This is not my best review ever, because I’m on vacation and exhausted from traveling, but I loved Freakboy. I love that it exists and think it’s beautifully done and emotionally resonant on top of that.

Favorite Quote:

“Everyone feels like a freak
until they make up their mind
they’re not.”

10 responses to “Review: Freakboy”

  1. Yep, this sounds like one I need to read! I haven’t really ever read a novel in verse, so I’m curious to find out if it works for me or not.
    Kat (AussieZombie) recently posted…Wonderfully Wicked Readathon II – Goals and UpdatesMy Profile

  2. Meg says:

    I really really want to read this. You and Kat Kennedy have both given it glowing recommendations which means it must be amazing.

  3. Jenni says:

    You definitely connected with this one a lot more than I did, I was sad to not have any feels through it once I was finished. But we both enjoyed it enough and it was verse so GO US! I agree that Angel’s voice was the one I liked the best as well. The shape poems were neat too, I still don’t get that one that was two poems in one though..
    Jenni recently posted…The Vow ReviewMy Profile

  4. Wow, I am SO surprised by this review. You never like verse novels, and also the multiple POV shifts seem like they would put you off. Those are the two reasons I didn’t request this one. I was really excited about the themes, but the writing scared me. I wish now that I had gotten it. Now I’m really excited for it, even though I had heard negative things from other people.

    Also, yay RENT references! And I love that Angel ends up with a happy relationship.
    Bekka @ Pretty Deadly Reviews recently posted…Stacking the Shelves and the Sunday PostMy Profile

  5. Lyn Kaye says:

    I have wanted another trans-fiction read after I was disappointed in Luna, and this one sounds like a real winner!
    Lyn Kaye recently posted…Top Ten Tuesday: Ten Books I Was Forced to ReadMy Profile

  6. I really want to read this one now. Though I am really not fond of books written in verse. So I’m a little uneasy about reading it.
    Alexia @ Adventures in Reading recently posted…Stacking the Shelves #14My Profile

  7. Ooh, this sounds really good–I need to check it out soon. Haven’t been reading as many verse novels lately.
    Stephanie Parent recently posted…Blog Tour: Homecoming by Cecilia RobertMy Profile

  8. Molli says:

    YES, I also definitely felt like Angel was a nod to RENT’s Angel, which made me cry. I listened to some of the Rent soundtrack while I read this, actually. It resonated with me, and I loved loved the style and the differences. I was so nervous about this one but ended up really, really liking it. So so happy you did too, girl. YAY that you can like a verse book!
    Molli recently posted…Molli & Marie’s (Almost) Infinite Playlist!My Profile

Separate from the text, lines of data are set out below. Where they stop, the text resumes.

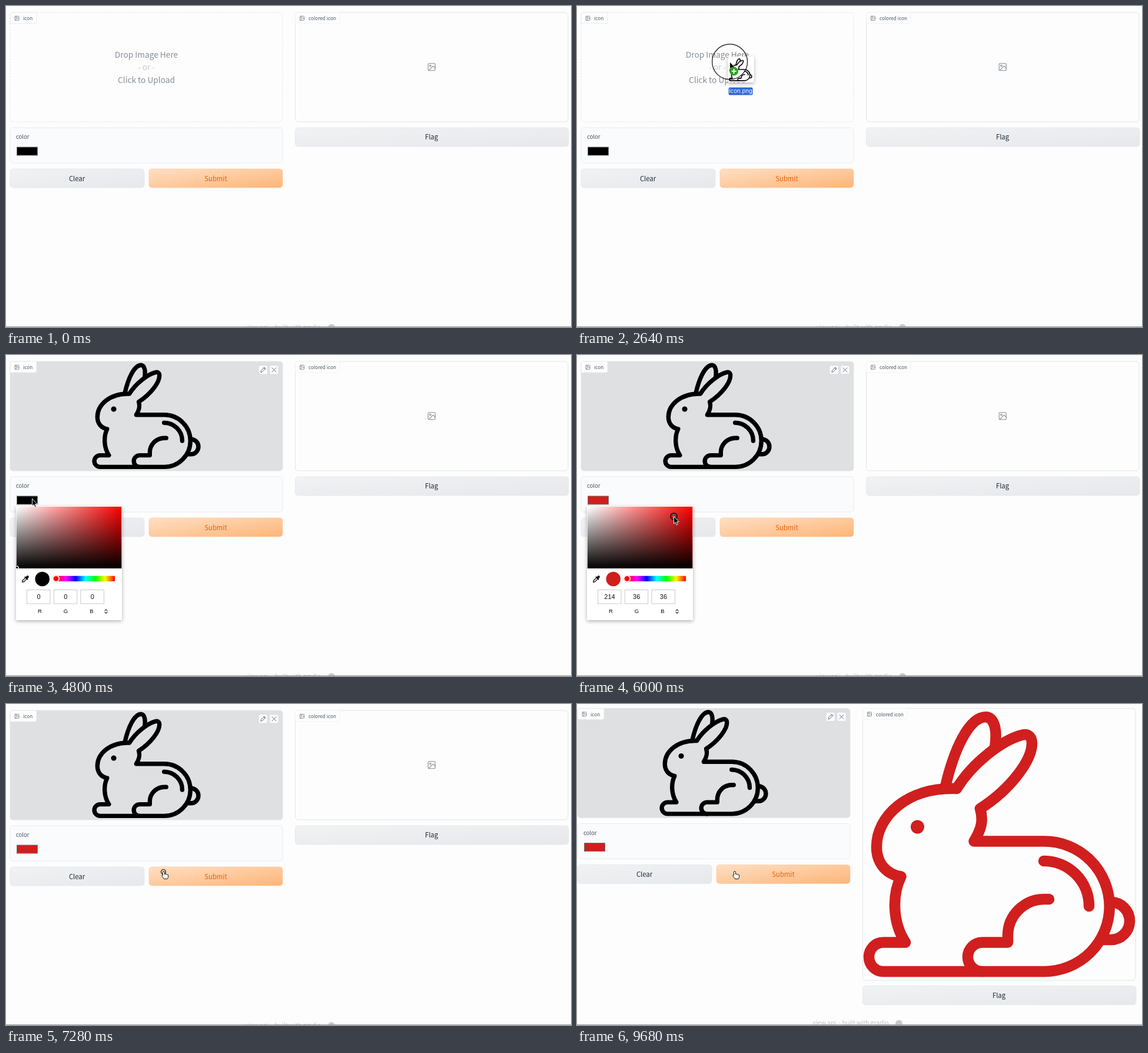
Animation of 960 by 546 pixels, one loop 9760 ms. Source, as an HTML page:

```html
<!DOCTYPE html>
<html lang="en">
<head>
<meta charset="utf-8">
<title>Icon colouring demo</title>
<style>
  html, body { margin: 0; width: 100%; height: 100%; overflow: hidden; background: #fdfdfd; }
  svg { display: block; }
  text { font-family: "Noto Sans CJK JP", "Noto Sans CJK SC", "Noto Sans CJK", "Open Sans", sans-serif; fill: #4b5563; }
  .mid { text-anchor: middle; }
  .button { font-size: 11.3px; font-weight: 500; fill: #1f2937; }
  .tag { font-size: 8.2px; }
  .drop { font-size: 13.7px; fill: #868c97; }
  .picker text { font-family: "Liberation Sans", Arial, sans-serif; fill: #111; }
  .line { fill: none; stroke-linecap: round; stroke-linejoin: round; }
  .panel { fill: #fdfdfd; stroke: #e2e4e9; }
</style>
</head>
<body>
<svg width="960" height="546" viewBox="0 0 960 546">
  <defs>
    <linearGradient id="grey" x2="1" y2="1">
      <stop stop-color="#f1f2f4"/><stop offset="1" stop-color="#e6e8eb"/>
    </linearGradient>
    <linearGradient id="orange" x2="1" y2="1">
      <stop stop-color="#ffdfc4"/><stop offset="1" stop-color="#fdb577"/>
    </linearGradient>
    <linearGradient id="saturation">
      <stop stop-color="#fff"/><stop offset="1" stop-color="#f00"/>
    </linearGradient>
    <linearGradient id="value" x2="0" y2="1">
      <stop stop-color="#000" stop-opacity="0"/><stop offset="1"/>
    </linearGradient>
    <linearGradient id="hue"></linearGradient>
    <filter id="shadow" x="-20%" y="-20%" width="140%" height="140%">
      <feDropShadow dx="0" dy="2" stdDeviation="3" flood-opacity=".3"/>
    </filter>
    <clipPath id="field"><rect x="17.5" y="258" width="179" height="105"/></clipPath>
    <g id="rabbit" class="line" stroke="currentColor" stroke-width="18.5">
      <path d="M645 144C560 141 509 192 509 243C509 272 527 290 550.5 293.5C535 325 536 372 558 405.5
        H520.7a24.7 24.7 0 0 0 0 49.5H794a110.7 110.7 0 0 0 0-221.5H674.5C687 213 691 198 685 178
        C738 144 773 95 773 67C773 54 765 50 755 53C722 62 672 100 645 144Z"/>
      <path d="M626 140C640 80 665 22 695 22C711 24 714 48 710 74"/>
      <path d="M802 332H794A62 62 0 0 0 732 394V405.5H688.7a24.7 24.7 0 0 0 0 49.5"/>
      <path d="M793 267A77 77 0 0 1 870 344M907 337a32 32 0 0 1 0 64H897"/>
      <circle cx="578.5" cy="209" r="11.5" fill="currentColor" stroke="none"/>
    </g>
    <g id="picture" class="line">
      <rect x="-6" y="-6" width="12" height="12" rx="1.5"/>
      <circle cx="-2.2" cy="-2.2" r="1.3"/>
      <path d="M6 2L2.5-1.5L-5 6"/>
    </g>
  </defs>

  <g id="page">
    <rect id="dropBox" class="panel" x="7" y="11" width="463" height="186" rx="5"/>
    <g id="dropHint" class="mid">
      <text class="drop" x="238.5" y="88">Drop Image Here</text>
      <text class="drop" x="238.5" y="109" style="fill:#c5c8ce">- or -</text>
      <text class="drop" x="238.5" y="130.5">Click to Upload</text>
    </g>
    <g id="loaded">
      <use href="#rabbit" transform="translate(-47.9 8.4) scale(.3992 .4)" color="#000"/>
      <g fill="#f9fafb" stroke="#d4d7dc" stroke-width=".8">
        <rect x="429" y="17.5" width="15.5" height="15.5" rx="3"/>
        <rect x="447.7" y="17.5" width="15.5" height="15.5" rx="3"/>
      </g>
      <path class="line" stroke="#5b6370" stroke-width=".9"
        d="M433 29l.6-2.6 5.5-5.5 2 2-5.5 5.5zM438 22l2 2M452 21.8l7 7M459 21.8l-7 7"/>
    </g>
    <path class="panel" stroke-width=".8" d="M7 30V15q0-4 4-4H52V27q0 3-3 3z"/>
    <use href="#picture" transform="translate(18.5 20.8) scale(.58)" stroke="#6b7280" stroke-width="1.4"/>
    <text class="tag" x="29" y="24">icon</text>

    <rect id="output" class="panel" x="491.5" y="11" width="463.5" rx="5"/>
    <path class="panel" stroke-width=".8" d="M491.5 30V15q0-4 4-4H567V27q0 3-3 3z" style="stroke:#eff0f3"/>
    <use href="#picture" transform="translate(503 20.8) scale(.58)" stroke="#6b7280" stroke-width="1.4"/>
    <text class="tag" x="514" y="24">colored icon</text>
    <use id="empty" href="#picture" transform="translate(723.2 103.7)" stroke="#858a93" stroke-width="1.1"/>
    <use id="result" href="#rabbit" transform="translate(6 3.5)" color="#d01f1e"/>
    <g id="flag">
      <rect x="491.5" y="207" width="464.5" height="32" rx="5" fill="url(#grey)" stroke="#e4e6e9" stroke-width=".8"/>
      <text class="button mid" x="723" y="227">Flag</text>
    </g>

    <rect class="panel" x="7" y="207" width="463" height="60" rx="5" style="fill:#fafbfc;stroke:#e9ebef"/>
    <text x="17" y="226" font-size="9.5">color</text>
    <rect id="swatch" x="18.5" y="240" width="35" height="14" stroke="#777"/>
    <rect x="7" y="277" width="228" height="32" rx="5" fill="url(#grey)" stroke="#e4e6e9" stroke-width=".8"/>
    <text class="button mid" x="120.5" y="297.5">Clear</text>
    <rect x="243" y="277" width="227" height="32" rx="5" fill="url(#orange)" stroke="#fbc79b" stroke-width=".6"/>
    <text class="button mid" x="356.5" y="297.5" style="fill:#ea620c">Submit</text>
    <g opacity=".75">
      <text class="mid" x="471" y="549.5" font-size="10.3" style="fill:#a9adb5">view api · built with gradio</text>
      <circle cx="553" cy="547" r="6" fill="#b6b9c0"/>
    </g>
  </g>

  <g id="picker" class="picker">
    <rect x="17" y="257.5" width="180" height="193.5" fill="#fff" filter="url(#shadow)"/>
    <g clip-path="url(#field)">
      <rect x="17.5" y="258" width="179" height="105" fill="url(#saturation)"/>
      <rect x="17.5" y="258" width="179" height="105" fill="url(#value)"/>
      <g id="handle">
        <circle r="5" fill="none" stroke="#000" stroke-width="2.5"/>
        <circle id="handleDot" r="4" stroke="#fff" stroke-width="1.6"/>
      </g>
    </g>
    <g transform="translate(33 381) rotate(45)">
      <path d="M-2-6q2-3 4 0v3h1.5v2h-7v-2h1.5z"/>
      <path d="M-1.5-1v6.5l1.5 2 1.5-2v-6.5" fill="none" stroke="#000" stroke-width="1.2"/>
    </g>
    <circle id="sample" cx="61.7" cy="381" r="12.3"/>
    <rect x="85" y="375.7" width="100" height="9.3" rx="1.5" fill="url(#hue)"/>
    <circle cx="85" cy="380.4" r="5.2" fill="#f00" stroke="#fff" stroke-width="1.5"/>
    <circle cx="85" cy="380.4" r="6.2" fill="none" stroke="#bbb" stroke-width=".5"/>
    <g id="channels" class="mid"></g>
    <path class="line" stroke="#222" stroke-width="1.1" d="M168 434.8l2-2 2 2M168 437.4l2 2 2-2"/>
  </g>

  <path d="M0 545.5H960" stroke="#999"/>

  <g id="pointer">
    <g id="drag">
      <rect x="-3" y="-9" width="44" height="44" rx="3" fill="#fff" filter="url(#shadow)"/>
      <use href="#rabbit" transform="translate(-43.5 -7) scale(.086)" color="#000"/>
      <rect x="-2" y="43.5" width="41" height="13" rx="2" fill="#2f66d6"/>
      <text class="mid" x="18.5" y="53.4" font-size="9.6"
        style="fill:#fff;font-family:Inter,'Liberation Sans',sans-serif">icon.png</text>
    </g>
    <circle id="ring" fill="none" stroke="#111" stroke-width="1.2"/>
    <path id="arrow" d="M0 0V12.5L2.8 10 4.8 14.5 6.8 13.6 4.9 9.3H8.8Z" fill="#000" stroke="#fff" stroke-width=".9"/>
    <g id="badge">
      <circle cx="7" cy="16" r="7" fill="#25a51c" stroke="#1b8a14" stroke-width=".6"/>
      <path d="M3 16h8M7 12v8" stroke="#fff" stroke-width="2"/>
    </g>
    <path id="hand" d="M-1 1q0-2 1.5-2t1.5 2v3q1.500-1 2.300.3 1.500-.7 2 .5 2-.3 2 1.500l-.6 3.700q-.4 1-.9 2H1q-1-2-3.800-5 .2-2 1.800-.8z"
      fill="#fff" stroke="#111" stroke-width="1"/>
  </g>
</svg>

<script>
const LOOP = 9760, STEP = 80;
const el = id => document.getElementById(id);
const show = (id, on) => el(id).setAttribute("display", on ? "inline" : "none");
const set = (id, attrs) => Object.entries(attrs).forEach(([k, v]) => el(id).setAttribute(k, v));
const between = (t, a, b) => t >= a && t < b;

el("hue").innerHTML = Array.from({ length: 7 }, (_, i) =>
  `<stop offset="${i / 6}" stop-color="hsl(${360 - i * 60} 100% 50%)"/>`).join("");

el("channels").innerHTML = ["R", "G", "B"].map((name, i) => {
  const x = 55.5 + i * 45.7;
  return `<rect x="${x - 20}" y="399.5" width="39.5" height="23.500" fill="#fff" stroke="#c9c9c9"/>
    <text id="${name}" x="${x}" y="415" font-size="11"></text>
    <text x="${57.5 + i * 44}" y="439.3" font-size="9.5">${name}</text>`;
}).join("");

const linear = p => p;
const easeOut = p => p * (2 - p);
const smooth = p => p * p * (3 - 2 * p);

// Cursor stops: time, x, y and the easing used to arrive there.
const stops = [
  [1840, 1060, 252, linear], [2080, 928, 219, linear], [2720, 249, 93, easeOut],
  [3360, 249, 93, linear], [4320, 44.5, 244.5, smooth], [5040, 44.5, 244.5, linear],
  [5920, 164.5, 274.5, smooth], [6400, 164.5, 274.5, linear], [6960, 267.5, 285.5, smooth]
];

function cursorAt(t) {
  const i = stops.findIndex(s => s[0] > t);
  if (i < 0) return stops.at(-1).slice(1, 3);
  if (i === 0) return stops[0].slice(1, 3);
  const [t0, x0, y0] = stops[i - 1], [t1, x1, y1, ease] = stops[i];
  const p = ease((t - t0) / (t1 - t0));
  return [x0 + (x1 - x0) * p, y0 + (y1 - y0) * p];
}

// Mouse presses: start and end; the ring grows while the button is held.
const presses = [[1700, 2880], [4480, 4640], [6000, 6240], [7040, 7200], [7280, 7440]];

function draw(t) {
  const loaded = t >= 2880, picked = t >= 6000, done = t >= 7520;
  const dragging = between(t, 1840, 2880);
  const rgb = picked ? [214, 36, 36] : [0, 0, 0];
  const color = picked ? "#d01e1d" : "#000";

  set("page", { transform: done ? "translate(-6 -3.5)" : "" });
  set("dropBox", {
    style: loaded ? "fill:#dfe0e2;stroke:#e2e4e7" : "stroke-dasharray:3 2"
  });
  show("dropHint", !loaded);
  show("loaded", loaded);
  show("empty", !done);
  show("result", done);
  set("output", { height: done ? 462.5 : 186 });
  set("flag", { transform: done ? "translate(0 276)" : "" });
  set("swatch", { fill: color });

  show("picker", between(t, 4640, 7200));
  set("handle", { transform: picked ? "translate(164.5 274.5)" : "translate(17.5 363)" });
  set("handleDot", { fill: color });
  set("sample", { fill: color });
  ["R", "G", "B"].forEach((name, i) => { el(name).textContent = rgb[i]; });

  const [x, y] = cursorAt(t);
  const press = presses.find(([a, b]) => between(t, a, b));
  const hand = t >= 7200;
  show("pointer", t >= 1840);
  set("pointer", { transform: `translate(${x} ${y})` });
  show("drag", dragging);
  show("badge", dragging);
  show("arrow", !hand);
  show("hand", hand);
  show("ring", press);
  if (press) set("ring", { r: Math.min(30, 4 + (t - press[0]) * 0.1625) });
}

const start = performance.now();
function tick() {
  const t = (performance.now() - start) % LOOP;
  draw(Math.floor(t / STEP) * STEP);
  requestAnimationFrame(tick);
}
tick();
</script>
</body>
</html>
```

  9. Wow, this sounds so good! I love reading LGBT fiction and I haven’t read a book on this particular topic before. I’ve seen the name going around quite a bit, but didn’t really know what it’s about. So, after reading your review, I’m definitely going to go add this to my TBR pile!
    Miranda @ Tempest Books recently posted…Completed & Not-So-Completed Book SeriesMy Profile

  10. Angie F. says:

    I’m so glad that you found a verse novel that worked for you! I’ve really grown to love them this past year, and Freakboy sounds like one I need to get my hands on!
    Angie F. recently posted…Review: Of Beast and Beauty by Stacey JayMy Profile

Leave a Reply

Your email address will not be published. Required fields are marked *

CommentLuv badge